_PROBLEM DETAILS_
Each line below with the word "pale" needs to be copied.
□ □ □
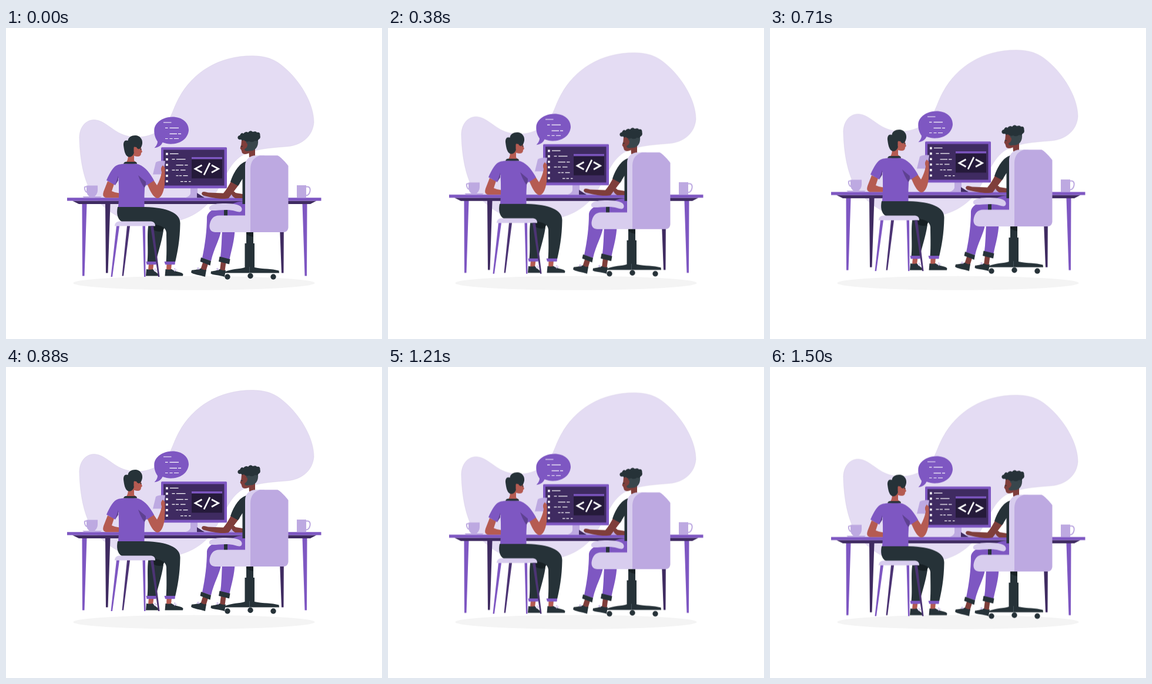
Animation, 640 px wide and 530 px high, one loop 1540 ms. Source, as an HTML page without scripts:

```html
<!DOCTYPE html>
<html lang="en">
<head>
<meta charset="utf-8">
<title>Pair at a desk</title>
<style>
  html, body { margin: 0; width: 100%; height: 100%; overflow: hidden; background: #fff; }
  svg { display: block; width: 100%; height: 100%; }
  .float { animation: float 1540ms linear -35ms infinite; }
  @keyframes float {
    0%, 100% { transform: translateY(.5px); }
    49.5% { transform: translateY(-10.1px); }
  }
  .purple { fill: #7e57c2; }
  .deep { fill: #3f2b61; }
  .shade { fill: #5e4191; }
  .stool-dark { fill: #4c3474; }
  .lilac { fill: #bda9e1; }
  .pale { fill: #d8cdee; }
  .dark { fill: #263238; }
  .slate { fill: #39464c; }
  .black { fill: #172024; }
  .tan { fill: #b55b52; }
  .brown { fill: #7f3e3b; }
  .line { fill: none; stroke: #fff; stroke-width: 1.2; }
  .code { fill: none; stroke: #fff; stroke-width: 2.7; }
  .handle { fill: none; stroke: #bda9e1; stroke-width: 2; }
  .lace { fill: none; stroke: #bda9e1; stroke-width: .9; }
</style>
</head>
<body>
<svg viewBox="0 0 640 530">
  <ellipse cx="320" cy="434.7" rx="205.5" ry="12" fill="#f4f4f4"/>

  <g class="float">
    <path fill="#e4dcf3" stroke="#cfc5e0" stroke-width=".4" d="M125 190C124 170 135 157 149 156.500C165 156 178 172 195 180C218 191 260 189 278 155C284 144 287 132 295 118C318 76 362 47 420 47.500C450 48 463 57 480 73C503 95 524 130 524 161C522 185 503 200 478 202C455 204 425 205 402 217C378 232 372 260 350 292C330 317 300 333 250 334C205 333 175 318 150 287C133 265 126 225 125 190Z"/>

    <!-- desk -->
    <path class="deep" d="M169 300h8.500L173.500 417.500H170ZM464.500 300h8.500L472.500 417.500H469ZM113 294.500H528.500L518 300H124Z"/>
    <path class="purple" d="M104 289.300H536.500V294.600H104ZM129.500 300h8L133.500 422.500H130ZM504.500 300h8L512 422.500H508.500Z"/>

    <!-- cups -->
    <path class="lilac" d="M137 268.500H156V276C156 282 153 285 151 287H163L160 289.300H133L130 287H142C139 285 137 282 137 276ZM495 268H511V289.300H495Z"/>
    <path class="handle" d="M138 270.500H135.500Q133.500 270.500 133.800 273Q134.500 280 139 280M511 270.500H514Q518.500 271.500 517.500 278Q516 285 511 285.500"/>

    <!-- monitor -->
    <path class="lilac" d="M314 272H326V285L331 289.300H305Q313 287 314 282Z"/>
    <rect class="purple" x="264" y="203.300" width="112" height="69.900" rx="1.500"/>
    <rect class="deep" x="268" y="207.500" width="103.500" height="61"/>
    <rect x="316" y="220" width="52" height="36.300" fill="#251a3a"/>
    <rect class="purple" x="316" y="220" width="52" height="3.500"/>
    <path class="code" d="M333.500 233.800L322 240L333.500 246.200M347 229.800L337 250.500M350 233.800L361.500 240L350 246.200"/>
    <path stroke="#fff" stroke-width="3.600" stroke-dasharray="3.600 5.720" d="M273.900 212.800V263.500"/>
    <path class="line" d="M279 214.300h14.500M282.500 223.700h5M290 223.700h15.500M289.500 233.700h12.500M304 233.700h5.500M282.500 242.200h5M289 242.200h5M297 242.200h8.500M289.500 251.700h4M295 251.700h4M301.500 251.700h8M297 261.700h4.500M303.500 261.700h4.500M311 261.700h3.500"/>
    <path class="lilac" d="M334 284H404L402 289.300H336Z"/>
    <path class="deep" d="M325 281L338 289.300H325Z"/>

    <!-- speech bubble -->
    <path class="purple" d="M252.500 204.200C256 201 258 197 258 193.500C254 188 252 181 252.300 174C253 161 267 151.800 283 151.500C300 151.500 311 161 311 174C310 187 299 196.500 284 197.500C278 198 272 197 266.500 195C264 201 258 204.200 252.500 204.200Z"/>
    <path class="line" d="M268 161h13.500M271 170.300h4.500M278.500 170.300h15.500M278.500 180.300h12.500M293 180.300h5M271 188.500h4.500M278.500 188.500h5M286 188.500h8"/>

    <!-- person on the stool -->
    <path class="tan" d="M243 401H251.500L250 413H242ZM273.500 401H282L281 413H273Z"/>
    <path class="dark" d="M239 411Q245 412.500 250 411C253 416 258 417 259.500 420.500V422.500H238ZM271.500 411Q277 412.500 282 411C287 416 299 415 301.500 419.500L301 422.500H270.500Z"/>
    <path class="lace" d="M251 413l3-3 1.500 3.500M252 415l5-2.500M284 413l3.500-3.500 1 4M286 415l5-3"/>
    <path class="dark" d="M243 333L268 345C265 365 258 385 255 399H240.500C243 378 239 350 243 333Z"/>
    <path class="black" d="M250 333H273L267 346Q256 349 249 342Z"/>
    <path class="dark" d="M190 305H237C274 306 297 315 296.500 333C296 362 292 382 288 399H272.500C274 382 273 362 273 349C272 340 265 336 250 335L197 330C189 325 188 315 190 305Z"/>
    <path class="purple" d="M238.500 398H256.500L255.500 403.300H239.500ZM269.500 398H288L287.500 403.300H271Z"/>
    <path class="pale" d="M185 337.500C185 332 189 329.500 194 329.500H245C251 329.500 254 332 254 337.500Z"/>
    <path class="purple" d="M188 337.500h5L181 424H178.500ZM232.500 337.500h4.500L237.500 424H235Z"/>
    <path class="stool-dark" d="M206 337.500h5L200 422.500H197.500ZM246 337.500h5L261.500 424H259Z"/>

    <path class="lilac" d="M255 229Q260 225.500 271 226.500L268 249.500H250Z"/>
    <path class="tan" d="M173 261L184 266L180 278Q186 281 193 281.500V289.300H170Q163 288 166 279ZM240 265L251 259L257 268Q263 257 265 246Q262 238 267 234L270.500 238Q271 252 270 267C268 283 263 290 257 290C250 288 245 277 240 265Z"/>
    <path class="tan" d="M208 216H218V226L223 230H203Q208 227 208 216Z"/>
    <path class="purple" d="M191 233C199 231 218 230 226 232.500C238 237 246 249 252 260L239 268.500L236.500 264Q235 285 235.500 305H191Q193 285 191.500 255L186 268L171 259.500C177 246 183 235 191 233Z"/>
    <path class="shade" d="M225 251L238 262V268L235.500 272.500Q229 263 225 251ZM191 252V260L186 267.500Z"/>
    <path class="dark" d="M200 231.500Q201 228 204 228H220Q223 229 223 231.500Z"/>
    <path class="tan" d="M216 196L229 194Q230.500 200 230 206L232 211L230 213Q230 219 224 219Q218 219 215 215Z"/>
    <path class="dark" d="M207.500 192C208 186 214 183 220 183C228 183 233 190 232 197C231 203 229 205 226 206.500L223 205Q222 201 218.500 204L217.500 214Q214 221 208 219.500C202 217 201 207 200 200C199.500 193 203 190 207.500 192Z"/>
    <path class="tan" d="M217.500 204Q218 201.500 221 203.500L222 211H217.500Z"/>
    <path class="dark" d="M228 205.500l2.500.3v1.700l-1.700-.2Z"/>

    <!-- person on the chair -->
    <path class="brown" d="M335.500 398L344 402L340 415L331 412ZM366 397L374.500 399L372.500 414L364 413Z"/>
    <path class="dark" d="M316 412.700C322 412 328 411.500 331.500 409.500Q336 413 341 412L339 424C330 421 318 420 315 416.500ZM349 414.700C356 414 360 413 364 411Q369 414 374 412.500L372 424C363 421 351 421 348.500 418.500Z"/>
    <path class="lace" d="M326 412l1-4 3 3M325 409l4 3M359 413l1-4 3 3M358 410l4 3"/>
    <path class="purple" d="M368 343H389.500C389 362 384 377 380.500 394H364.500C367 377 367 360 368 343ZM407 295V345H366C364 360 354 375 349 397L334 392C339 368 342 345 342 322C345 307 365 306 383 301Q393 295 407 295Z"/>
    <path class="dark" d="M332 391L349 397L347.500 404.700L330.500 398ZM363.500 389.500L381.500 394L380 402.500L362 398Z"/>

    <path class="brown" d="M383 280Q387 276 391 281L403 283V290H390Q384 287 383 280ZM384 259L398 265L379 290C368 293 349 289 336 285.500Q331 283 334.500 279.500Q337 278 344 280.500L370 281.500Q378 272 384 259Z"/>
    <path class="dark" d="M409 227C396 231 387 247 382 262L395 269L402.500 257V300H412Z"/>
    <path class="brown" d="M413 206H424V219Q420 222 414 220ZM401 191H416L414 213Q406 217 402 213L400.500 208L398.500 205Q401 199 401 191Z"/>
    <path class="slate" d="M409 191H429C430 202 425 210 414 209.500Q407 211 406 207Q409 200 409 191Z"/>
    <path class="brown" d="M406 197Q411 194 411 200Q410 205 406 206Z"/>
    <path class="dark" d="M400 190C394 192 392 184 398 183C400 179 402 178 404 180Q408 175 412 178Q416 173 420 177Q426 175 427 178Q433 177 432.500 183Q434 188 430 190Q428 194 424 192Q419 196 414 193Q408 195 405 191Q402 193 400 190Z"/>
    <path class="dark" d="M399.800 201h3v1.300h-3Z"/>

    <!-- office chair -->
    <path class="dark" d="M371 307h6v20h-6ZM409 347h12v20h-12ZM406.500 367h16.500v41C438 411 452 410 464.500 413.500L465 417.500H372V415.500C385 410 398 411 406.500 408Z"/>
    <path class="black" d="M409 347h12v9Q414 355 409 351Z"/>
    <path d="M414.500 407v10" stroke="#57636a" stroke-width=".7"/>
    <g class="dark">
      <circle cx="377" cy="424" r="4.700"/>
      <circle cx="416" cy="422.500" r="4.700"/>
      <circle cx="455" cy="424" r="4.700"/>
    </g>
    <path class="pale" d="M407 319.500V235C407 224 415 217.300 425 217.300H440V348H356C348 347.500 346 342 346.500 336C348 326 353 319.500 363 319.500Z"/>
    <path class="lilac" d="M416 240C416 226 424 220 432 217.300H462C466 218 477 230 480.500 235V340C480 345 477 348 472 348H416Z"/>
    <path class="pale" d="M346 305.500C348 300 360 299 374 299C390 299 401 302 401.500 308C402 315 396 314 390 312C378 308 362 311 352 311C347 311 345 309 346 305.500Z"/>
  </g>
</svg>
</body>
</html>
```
□ □ □
_RESPONSE AREA_
  .pale { fill: #d8cdee; }
    <path class="pale" d="M185 337.500C185 332 189 329.500 194 329.500H245C251 329.500 254 332 254 337.500Z"/>
    <path class="pale" d="M407 319.500V235C407 224 415 217.300 425 217.300H440V348H356C348 347.500 346 342 346.500 336C348 326 353 319.500 363 319.500Z"/>
    <path class="pale" d="M346 305.500C348 300 360 299 374 299C390 299 401 302 401.500 308C402 315 396 314 390 312C378 308 362 311 352 311C347 311 345 309 346 305.500Z"/>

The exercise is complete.